Labyrinths in Judaism I: The Jewish Sacred Path
Some today say that a labyrinth is distinguished from a maze because a maze features multiple paths and dead ends, while a labyrinth follows a single, set path. This is certainly not accurate, as the most famous labyrinth all, the labyrinth of King Minos of Crete, was not a simple single route. This modern idea of the labyrinth, that there is (or should be) only one path through life or toward enlightenment, may reflect the Christian appropriation of much of the western labyrinth tradition. Moreover, it is a markedly fatalistic metaphor, one that is belied by human life itself, which entails constant choice, many possible paths - even occasional dead-ends - as we make our way to the heart of human experience. Labyrinths, like life, can require us to walk in ways of uncertainty. In Jewish tradition, unicursal (single-path) labyrinths do appear, but so do multi-cursal labyrinths.

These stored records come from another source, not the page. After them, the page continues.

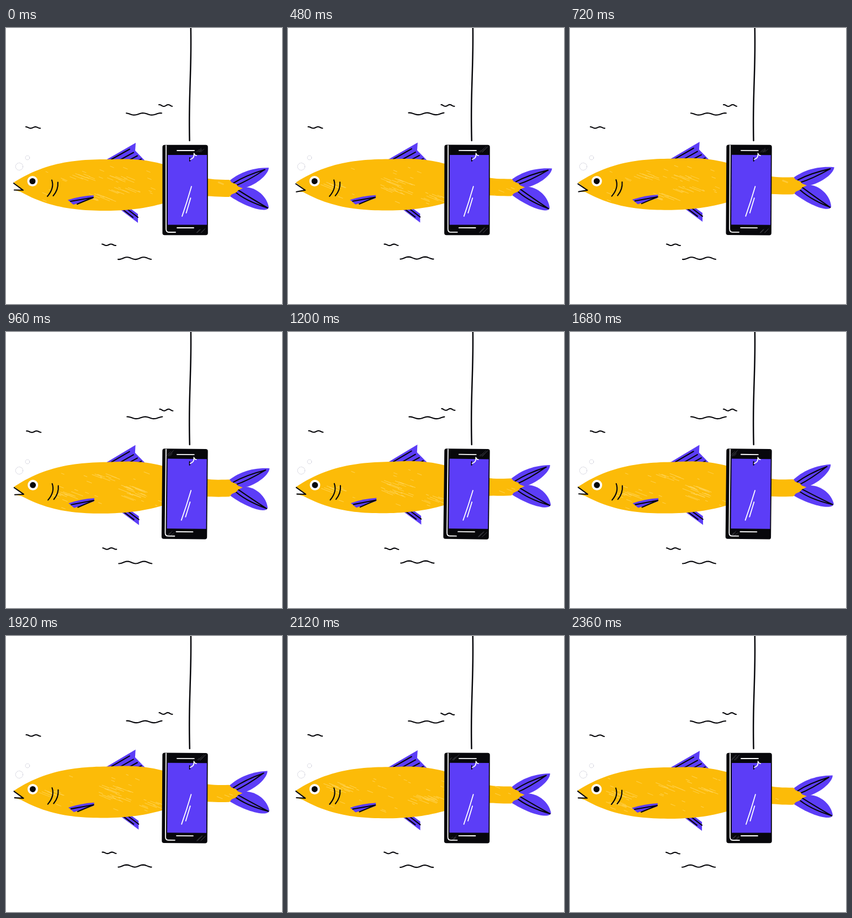
These frames come from a looping animation (500 px wide and 500 px high, 2.4 s). An HTML page:

```html
<!DOCTYPE html>
<html lang="en">
<head>
<meta charset="utf-8">
<title>Hooked fish</title>
<style>
html, body { margin: 0; width: 100%; height: 100%; overflow: hidden; background: #fff; }
svg { display: block; width: 100vw; height: 100vh; }
.ink, .chalk { fill: none; stroke: #07070b; stroke-width: 2.1; stroke-linecap: round; stroke-linejoin: round; }
.chalk { stroke: #fff; stroke-width: 1.8; }
.fin { fill: #5c3df7; }
.bubble { fill: none; stroke: #c9c9d6; stroke-dasharray: 2 1; }
</style>
</head>
<body>
<svg viewBox="0 0 500 500">
  <defs><clipPath id="skin"><path id="skinShape"/></clipPath></defs>
  <path id="ripples" class="ink"/>
  <g class="bubble">
    <circle cx="24" cy="251" r="6.6"/>
    <circle cx="39" cy="235" r="3.8"/>
  </g>
  <g id="fish">
    <g id="tail">
      <path class="fin" d="M402 279C420 264 442 253 476 253C476 266 450 287 427 291Z"/>
      <path class="fin" d="M424 289C450 284 473 304 476 325C473 336 436 326 403 303Z"/>
      <path class="ink" d="M412 281Q434 267 469 256.500M415 286Q438 277 468 257M415 290Q438 305 474 326M413 295Q433 313 474 326"/>
    </g>
    <path class="fin" d="M181 239L235 208L234 222L257 246Z"/>
    <path class="fin" d="M206 328L224 326L239 337V353Z"/>
    <path id="rays" class="ink"/>
    <path id="body" fill="#fcbb08"/>
    <path id="hatch" clip-path="url(#skin)" fill="none" stroke="#ffd14e" stroke-linecap="round"/>
    <path class="fin" d="M112 311.500Q135 304 159 303L158 309L122 320Z"/>
    <path class="ink" d="M117 314L158 307L129 319"/>
    <path class="ink" d="M83 275.500Q88 290 75 305M94 279.500Q95 293 85.500 304"/>
    <circle cx="48" cy="277.500" r="9.500" fill="#fff"/>
    <circle cx="48" cy="277.500" r="5.500" fill="#07070b"/>
    <path id="mouth" class="ink"/>
  </g>
  <path id="thread" class="ink" style="stroke-width:2.5"/>
  <g id="phone">
    <rect x="283.400" y="211.700" width="82.400" height="163.600" rx="4" fill="#07070b"/>
    <path id="scuffs" fill="none" stroke="#44444a" stroke-width=".7"/>
    <rect x="293" y="230" width="71" height="126.500" class="fin"/>
    <path class="chalk" d="M310 222H341M310 362H340M290 213V364Q290 370 295 370H307"/>
    <path class="chalk" d="M336 287Q328 315 319 341M334.500 308L326.500 335"/>
    <path class="ink" d="M333 235V241"/>
    <path class="chalk" d="M340.500 227Q342 231 345 231M340.500 229Q341 236 334 238"/>
  </g>
</svg>
<script>
const LOOP = 2400, STEP = 40, BEAT = 120;
const { PI, sin, cos, abs, min, max } = Math;
const $ = id => document.getElementById(id);
const set = (id, name, value) => $(id).setAttribute(name, value);
const clamp = u => min(1, max(0, u));
const smooth = u => (1 - cos(PI * clamp(u))) / 2;
const poly = pts => "M" + pts.map(p => p[0].toFixed(2) + " " + p[1].toFixed(2)).join("L");
const sample = (n, f) => Array.from({ length: n + 1 }, (_, i) => f(i / n, i));

// Rhythms of the swim, all at rest when t = 0.
const wave = (t, peak, n = 1) => cos(2 * PI * n * (t - peak) / LOOP);
const since0 = f => t => f(t) - f(0);
const sway = since0(t => wave(t, 150));
const bend = since0(t => wave(t, 100));
const pull = since0(t => wave(t, 250));
const flick = since0(t => .07 * wave(t, 550) + .02 * wave(t, 840, 2));

function random(seed) {
  let s = seed * 7919 + 17;
  return () => {
    s = s + 0x6D2B79F5 | 0;
    let r = Math.imul(s ^ s >>> 15, s | 1);
    r ^= r + Math.imul(r ^ r >>> 7, r | 61);
    return ((r ^ r >>> 14) >>> 0) / 4294967296;
  };
}

// A spindle: blunt toward the head, easing into an even tail stock.
const half = x => x < 190
  ? 46.5 * (1 - ((190 - x) / 183) ** 2.7)
  : 15.5 + 31 * cos(PI / 2 * clamp((x - 190) / 185) ** 1.35) ** 2;
const spine = x => 284.5 + 6 * smooth((x - 284) / 120) - 2.2 * sin(PI * clamp((x - 190) / 190));
const edge = side => sample(60, u => {
  const x = 14 + 390 * u;
  return [x, spine(x) + side * half(x)];
});
const back = edge(-1);
const belly = edge(1).reverse().filter(p => p[0] > 26);
const frayed = sample(8, (u, i) => [406 + 23 * (1 - abs(2 * u - 1)) - i % 2 * 3, 276 + 29 * u]);

const ripples = [
  { x: 218, y: 155.6, len: 64, amp: 1.8, turns: 2 },
  { x: 277, y: 140.8, len: 24, amp: 1.5, turns: 1.5 },
  { x: 36, y: 180.2, len: 26, amp: 1.3, turns: 1.5 },
  { x: 174, y: 392.8, len: 25, amp: 1.3, turns: 1.5 },
  { x: 203, y: 417, len: 60, amp: -2, turns: 2 }
];

function rippling(drift, rnd) {
  return ripples.map(r => {
    const dy = rnd() - .5, phase = (rnd() - .5) * .8;
    return poly(sample(24, u =>
      [r.x + drift + r.len * u, r.y + dy - r.amp * cos(2 * PI * r.turns * u + phase)]));
  }).join("");
}

function threading(rnd) {
  const phase = (rnd() - .5) * .3;
  return poly(sample(30, u => [333.6 + 1.4 * cos(4.4 * u - .43 + phase), 204 * u]));
}

function hatching(rnd) {
  let d = "";
  const dash = (x, y, len) => d += `M${x} ${y}l${len} ${len * .4}`;
  for (let k = 0; k < 4; k++) {
    const x = 55 + rnd() * 190, y = 258 + rnd() * 45;
    for (let i = 0; i < 8; i++) dash(x + i * 5, y + rnd() * 9, 8 + rnd() * 14);
  }
  for (let i = 0; i < 30; i++) dash(60 + rnd() * 350, 248 + rnd() * 75, 3 + rnd() * 7);
  return d;
}

function scuffing(rnd) {
  let d = "";
  const x = rnd() < .5 ? 290 : 344;
  for (const y of [225, 371]) {
    for (let i = 0; i < 6; i++) {
      const len = 4 + rnd() * 7;
      d += `M${x + rnd() * 10} ${y}l${len} ${-len}`;
    }
  }
  return d;
}

function raysPath() {
  let d = "";
  for (let i = 0; i < 4; i++) d += poly([[191 + 15.5 * i, 238 + i], [224 + 7 * i, 219.5 + 6 * i]]);
  for (let i = 0; i < 2; i++) d += poly([[212 + 9 * i, 329], [230 + 9 * i, 343]]);
  return d;
}
set("rays", "d", raysPath());

function draw(t) {
  const rnd = random(Math.floor(t / BEAT) % 6);
  set("hatch", "d", hatching(rnd));
  set("scuffs", "d", scuffing(rnd));
  set("ripples", "d", rippling(.7 * (1 - wave(t, 0)), rnd));
  set("thread", "d", threading(rnd));

  const s = sway(t), dx = pull(t), dy = 1.6 * bend(t), turn = .64 * s;
  set("fish", "transform", `translate(${-.5 * s} 0) rotate(${turn} 40 278)`);

  // The bend grows from behind the phone to the tail.
  const flex = ([x, y]) => {
    const k = max(0, (x - 330) / 99);
    return [x + dx * k, y + dy * k];
  };
  const gape = 4 * ((1 + wave(t, 550)) / 2) ** 3;
  const lip = [14, 281 + gape * .3], jaw = [15, 292.8 + gape], hinge = [31, 293.8];
  const outline = poly([...[...back, ...frayed, ...belly].map(flex), jaw, hinge]) + "Z";
  set("body", "d", outline);
  set("skinShape", "d", outline);
  set("mouth", "d", poly([lip, hinge, jaw]));

  const angle = flick(t) * 180 / PI - turn;
  set("tail", "transform", `translate(${dx} ${dy}) rotate(${angle} 420 290)`);
  set("phone", "transform", `rotate(${-.38 * s} 333 205)`);
}

const start = performance.now();
function tick() {
  const t = (performance.now() - start) % LOOP;
  draw(Math.floor(t / STEP) * STEP);
  requestAnimationFrame(tick);
}
tick();
</script>
</body>
</html>
```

The Jewish use of labyrinths is rather more often literary then it is graphic or physical. Jewish spiritual masters will often use the image of a complex palace or a daunting forest in their teachings, midrashim, and parables, to illustrate our journey toward home/God/the self. Here is a beloved example from the tradition of Hasidic parables: